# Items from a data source
──────

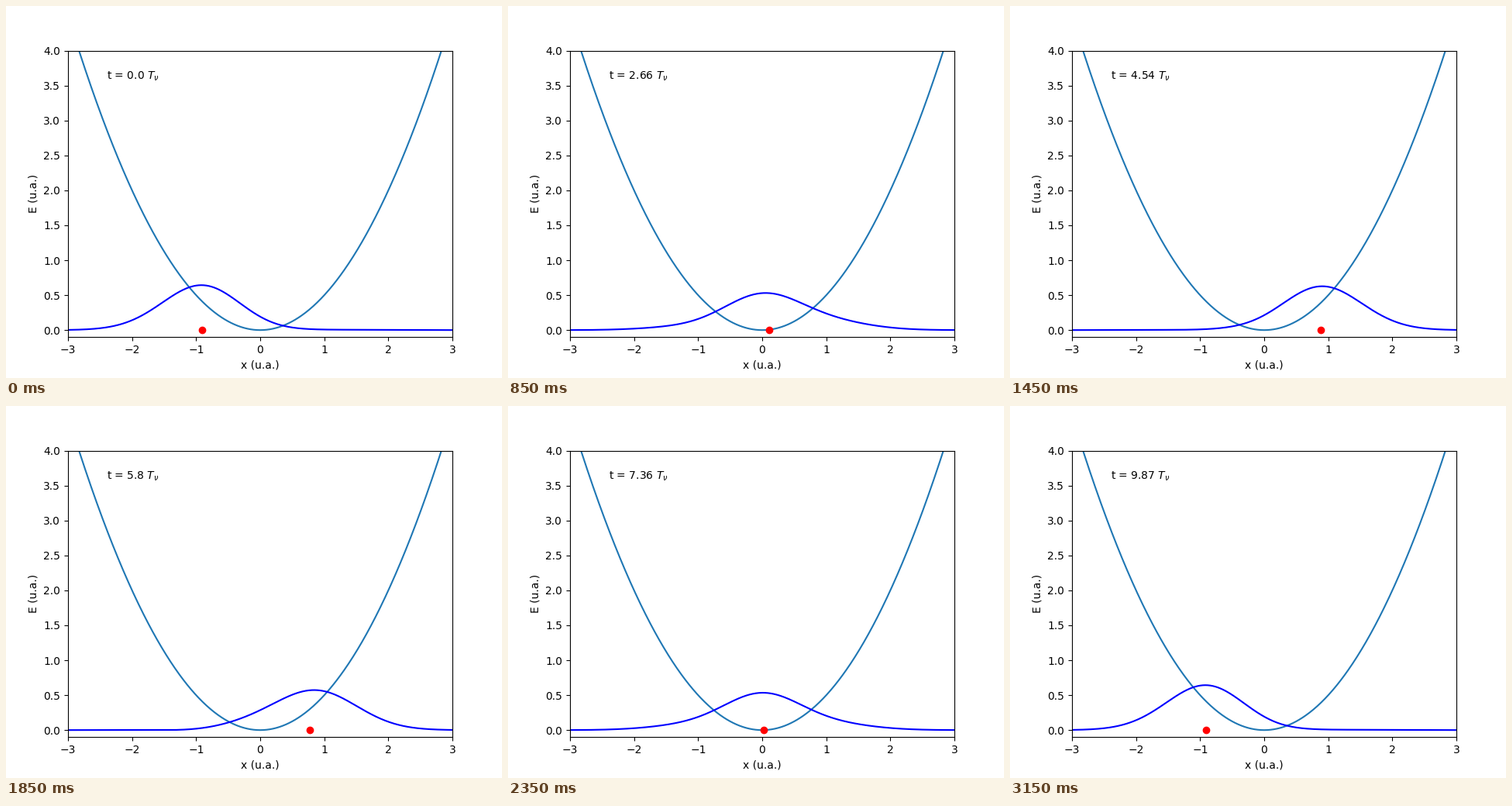
Animation, 640 px wide and 480 px high, one loop 3200 ms. Source, as a matplotlib script:

```python
import numpy as np
import matplotlib.pyplot as plt
from matplotlib.animation import FuncAnimation

FRAMES = 64
INTERVAL = 50

# Coherent state of the harmonic oscillator, cut off after n = 2
ALPHA = -1 / np.sqrt(2)
C = np.exp(-ALPHA**2 / 2) * np.array([1, ALPHA, ALPHA**2 / np.sqrt(2)])

x = np.linspace(-3, 3, 601)
ground = np.pi**-0.25 * np.exp(-x**2 / 2)
PHI = ground * np.array([np.ones_like(x),
                         np.sqrt(2) * x,
                         (2 * x**2 - 1) / np.sqrt(2)])
X_AMP = np.sqrt(2) * (C[0] * C[1] + np.sqrt(2) * C[1] * C[2])


def density(t):
    phases = np.exp(-1j * np.arange(3) * t)
    return np.abs((C * phases) @ PHI)**2


fig, ax = plt.subplots(figsize=(6.4, 4.8), dpi=100)
ax.plot(x, x**2 / 2)
wave, = ax.plot([], [], "b")
dot, = ax.plot([], [], "ro")
label = ax.text(0.1, 0.9, "", transform=ax.transAxes)
ax.set_xlim(-3, 3)
ax.set_ylim(-0.1, 4)
ax.set_xlabel("x (u.a.)")
ax.set_ylabel("E (u.a.)")


def update(i):
    t = 2 * np.pi * i / (FRAMES - 1)
    wave.set_data(x, density(t))
    dot.set_data([X_AMP * np.cos(t)], [0])
    label.set_text(f"t = {round(float(t * np.pi / 2), 2)} " + r"$T_\nu$")
    return wave, dot, label


anim = FuncAnimation(fig, update, frames=FRAMES, interval=INTERVAL,
                     repeat=True, repeat_delay=0)
plt.show()
```
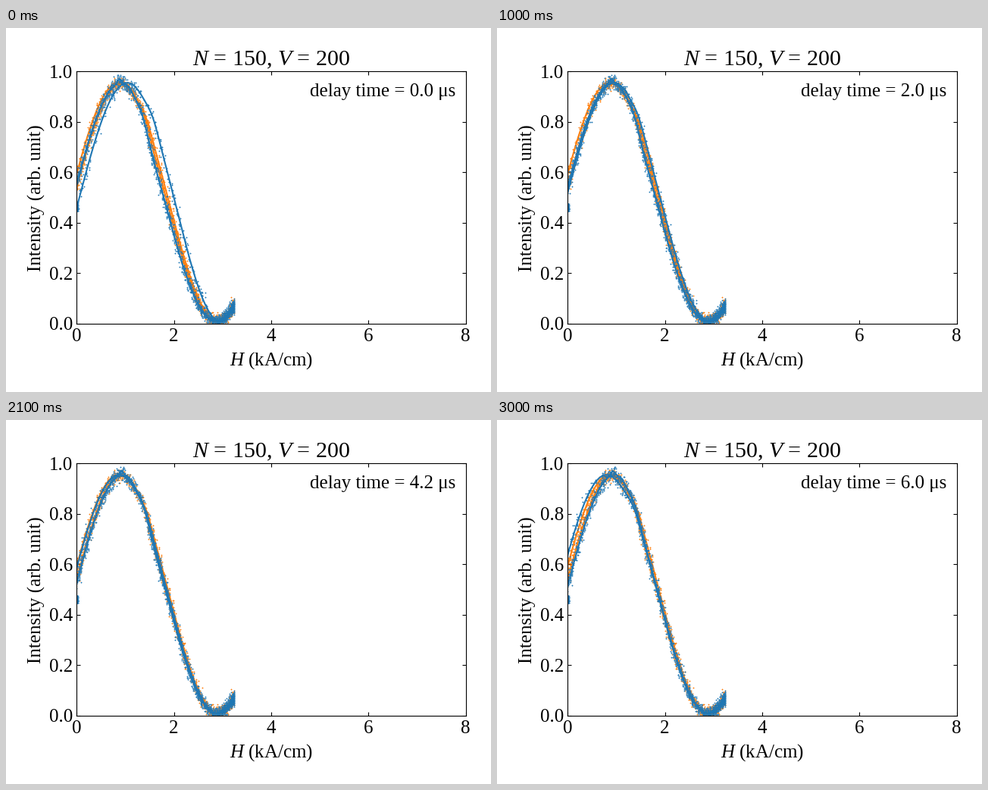
Write a matplotlib script that moves like this. It is 640 by 480 pixels and loops after 3100 ms.

```python
import numpy as np
import matplotlib.pyplot as plt
from matplotlib.animation import FuncAnimation

plt.rcParams.update({
    "font.family": "Liberation Serif",
    "font.size": 18,
    "mathtext.fontset": "custom",
    "mathtext.rm": "Liberation Serif",
    "mathtext.it": "Liberation Serif:italic",
    "xtick.direction": "in",
    "ytick.direction": "in",
    "xtick.top": True,
    "ytick.right": True,
    "xtick.major.pad": 4.2,
})

FRAMES, INTERVAL = 31, 100
STEP = 0.2  # microseconds of delay per frame
H_MAX = 3.24
BLUE, ORANGE = "tab:blue", "tab:orange"
rng = np.random.default_rng(4)


def response(h):
    """Intensity without any lag."""
    wave = 0.01 + 0.945 * np.cos(np.pi / 2 * (h - 0.87) / 2.03) ** 2
    return wave + 0.02 * np.exp(-((h - 1.42) / 0.15) ** 2)


def smooth(h, a, b):
    u = np.clip((h - a) / (b - a), 0, 1)
    return u * u * (3 - 2 * u)


def branch(h, left, right):
    """Response shifted by left at low field and by right at high field."""
    shift = left + (right - left) * smooth(h, 0.85, 1.6)
    return response(h - shift * (1 - (h / H_MAX) ** 4))


def falling(h, delay):
    left = 0.045 + 0.009 * delay
    bump = 0.016 * np.exp(-((h - 0.88 - 0.008 * delay) / 0.05) ** 2)
    return branch(h, left, left - 0.125) + bump


def rising(h, delay):
    left = 0.175 - 0.041 * delay
    right = -0.06 + 0.22 * np.exp(-0.36 * delay)
    return branch(h, left, right)


def orange_fall(h):
    return branch(h, 0.065, -0.03)


def orange_rise(h):
    return branch(h, -0.01, 0.015)


def quantize(v, q):
    return np.round(v / q) * q


class Cloud:
    """Measured points with fixed noise around one branch."""

    def __init__(self, n):
        # more samples where the field turns round
        self.h = H_MAX * np.sin(np.pi / 2 * rng.random(n)) ** 1.1
        self.dh = rng.normal(0, 0.026, n)
        self.di = rng.normal(0, 0.011, n)

    def points(self, curve):
        x = np.clip(self.h + self.dh, 0, H_MAX)
        y = np.abs(curve(self.h) + self.di)
        return quantize(x, 0.0156), quantize(y, 0.0058)


fig = plt.figure(figsize=(6.4, 4.8), dpi=100)
ax = fig.add_axes([93.3 / 640, 90 / 480, 513.3 / 640, 332.7 / 480])
ax.set(xlim=(0, 8), ylim=(0, 1), xticks=range(0, 9, 2),
       yticks=np.arange(6) / 5)
ax.set_title("$N$ = 150, $V$ = 200")
ax.set_xlabel("$H$ (kA/cm)", labelpad=5.4)
ax.set_ylabel("Intensity (arb. unit)")

h = np.linspace(0, H_MAX, 300)
dots = dict(ls="", marker="+", ms=1.9, mew=0.6)

for curve, n in ((orange_fall, 1300), (orange_rise, 450)):
    ax.plot(*Cloud(n).points(curve), color=ORANGE, **dots)
for curve in (orange_fall, orange_rise):
    ax.plot(h, curve(h), color=ORANGE, lw=1.5)

# samples taken before the pulse
rest_h = quantize(np.abs(rng.normal(0, 0.02, 45)), 0.0156)
rest_i = quantize(rng.uniform(0.445, 0.475, 45), 0.0058)
ax.plot(rest_h, rest_i, color=BLUE, **dots)

parts = []
for curve, n in ((falling, 1500), (rising, 400)):
    marks, = ax.plot([], [], color=BLUE, **dots)
    line, = ax.plot([], [], color=BLUE, lw=1.5)
    parts.append((curve, Cloud(n), marks, line))

label = ax.text(593.5, 480 - 90, "", ha="right", va="baseline",
                transform=None)


def update(i):
    delay = STEP * i
    for curve, cloud, marks, line in parts:
        marks.set_data(*cloud.points(lambda x: curve(x, delay)))
        line.set_data(h, curve(h, delay))
    label.set_text(f"delay time = {delay:.1f} μs")
    return [label]


anim = FuncAnimation(fig, update, frames=FRAMES, interval=INTERVAL,
                     repeat=True, repeat_delay=0)
plt.show()
```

──────

Return a copy of each line in the records above that has "sqrt" in it.

ALPHA = -1 / np.sqrt(2)
C = np.exp(-ALPHA**2 / 2) * np.array([1, ALPHA, ALPHA**2 / np.sqrt(2)])
                         np.sqrt(2) * x,
                         (2 * x**2 - 1) / np.sqrt(2)])
X_AMP = np.sqrt(2) * (C[0] * C[1] + np.sqrt(2) * C[1] * C[2])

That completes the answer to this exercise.